HÒA BÌNH — The People’s Court of Hòa Bình Province on Thursday sentenced 15 defendants involved in the 2017-18 national high school exam cheating scandal in which dozens of candidates had their exam scores raised so they could graduate high school and enrol in universities or colleges.
Thirteen out of 15 defendants were charged with abuse of power while performing their official duties to inflate the exam scores of students.
Nguyễn Quang Vinh, 54, former head of the Testing and Quality Assurance Unit under Hòa Bình Province’s Education and Training Department was given eight years in jail for “abuse of power while performing official duties".
Khương Ngọc Chất, 39, former head of the Internal Political Security Division under the Hòa Bình Police, Diệp Thị Hồng Liên, former vice head of the Testing and Quality Assurance Unit and Nguyễn Khắc Tuấn, an official of the unit were sentenced to six, five and three years in jail, respectively, for the same charge.
Đỗ Mạnh Tuấn, 41, former vice principle of Lạc Thuỷ District Secondary and High School was given seven years in jail for receiving bribes and three years for abuse of power.
Hồ Chúc, 45, former teacher of Thanh Hà High School in Lạc Thuỷ District was sentenced to 30 months in prison for giving bribes.
Other defendants who are former education officials and teachers in the province were given 15 to 30 months either in jail or suspended for abuse of power while performing their official duties.
According to the indictment, the defendants have taken advantage of their positions and made use of their relationships to collude and intervene to raise the marks of candidates in the national high school exam in 2017 and 2018.
The intervention raised marks for 65 candidates who sat for the national exam in 2018 and one candidate who sat for the national exam in 2017.
Of the candidates benefiting from the scheme, 45 were forced to quit school after their exams were re-marked objectively, ten others could continue their university courses as their remarked scores were eligible for university admission.

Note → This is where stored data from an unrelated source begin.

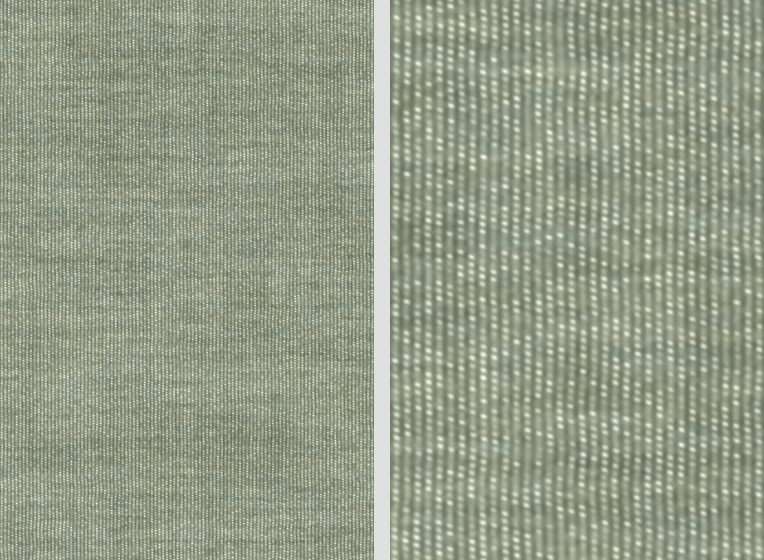
Left: the whole. Right: its middle third, enlarged.
This texture is drawn by a WebGL 2 fragment shader. Its source:

```glsl
#version 300 es
precision highp float;
// Fine ribbed sage cloth: narrow vertical ribs built from small slanted stitches.
// Raised cosines shape each rib and stitch; hashes vary the stitches, and
// stretched value noise adds horizontal slubs, rib shading and soft mottling.
uniform vec2 u_resolution;
out vec4 outColor;

const float TAU = 6.2831853;
const vec2 STITCHES = vec2(102.0, 220.0);  // repeats across and up
const vec3 SAGE = vec3(0.0, 0.03, -0.05);  // tint added to the grey level
const float GROOVE_LEVEL = 0.472;
const float RIB_HEIGHT = 0.13;
const float STITCH_HEIGHT = 0.14;
const float STITCH_VARIATION = 0.34;

float hash(vec2 p) {
  vec3 q = fract(vec3(p.xyx) * 0.1031);
  q += dot(q, q.yzx + 33.33);
  return fract((q.x + q.y) * q.z);
}

// Smooth value noise, centred on zero
float noise(vec2 p) {
  vec2 cell = floor(p);
  vec2 f = fract(p);
  f = f * f * (3.0 - 2.0 * f);
  float low = mix(hash(cell), hash(cell + vec2(1.0, 0.0)), f.x);
  float high = mix(hash(cell + vec2(0.0, 1.0)), hash(cell + 1.0), f.x);
  return mix(low, high, f.y) - 0.5;
}

// Smooth bump: one at the cell centre, zero at its edges
float bump(float t) {
  return 0.5 - 0.5 * cos(TAU * t);
}

// Grey level of the ribs and their stitches
float weave(vec2 p) {
  float column = floor(p.x);
  float across = fract(p.x);
  float slant = 0.35 * (across - 0.5);
  float along = p.y + slant + 0.5 * mod(column, 2.0) + 0.3 * hash(vec2(column, 7.0));
  float rib = bump(across);
  float stitch = rib * bump(along);
  float vary = hash(vec2(column, floor(along)) + 19.0) - 0.5;
  return GROOVE_LEVEL + RIB_HEIGHT * rib
       + stitch * (STITCH_HEIGHT + STITCH_VARIATION * vary);
}

// Uneven yarn: long and short horizontal slubs
float slubs(vec2 uv) {
  return 0.06 * noise(uv * vec2(6.0, 120.0) + 31.0)
       + 0.06 * noise(uv * vec2(16.0, 210.0) + 57.0);
}

// Broad cloudy shading and faint differences between ribs
float mottling(vec2 uv) {
  return 0.05 * noise(uv * vec2(3.0, 10.0) + 83.0)
       + 0.04 * noise(uv * vec2(70.0, 4.0) + 11.0);
}

void main() {
  vec2 uv = gl_FragCoord.xy / u_resolution;
  vec2 thread = uv * STITCHES;

  // Slight wander of the ribs
  thread.x += 0.25 * noise(uv * vec2(12.0, 40.0));
  thread.y += 0.6 * noise(uv * vec2(8.0, 14.0) + 43.0);

  float level = weave(thread) + slubs(uv) + mottling(uv);
  level += 0.09 * noise(thread * vec2(2.1, 1.3) + 5.0);  // loose fibres

  // Small drift between warm and cool yarn
  float warmth = 0.04 * noise(uv * vec2(30.0, 90.0) + 71.0);
  vec3 color = vec3(level) + SAGE + warmth * vec3(0.6, 0.0, -0.6);
  outColor = vec4(clamp(color, 0.0, 1.0), 1.0);
}
```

Six other candidates did not attend university courses even though their re-marked scores met universities’ requirements, one candidate failed to get university admission while another candidate did not apply for any university or college. — VNS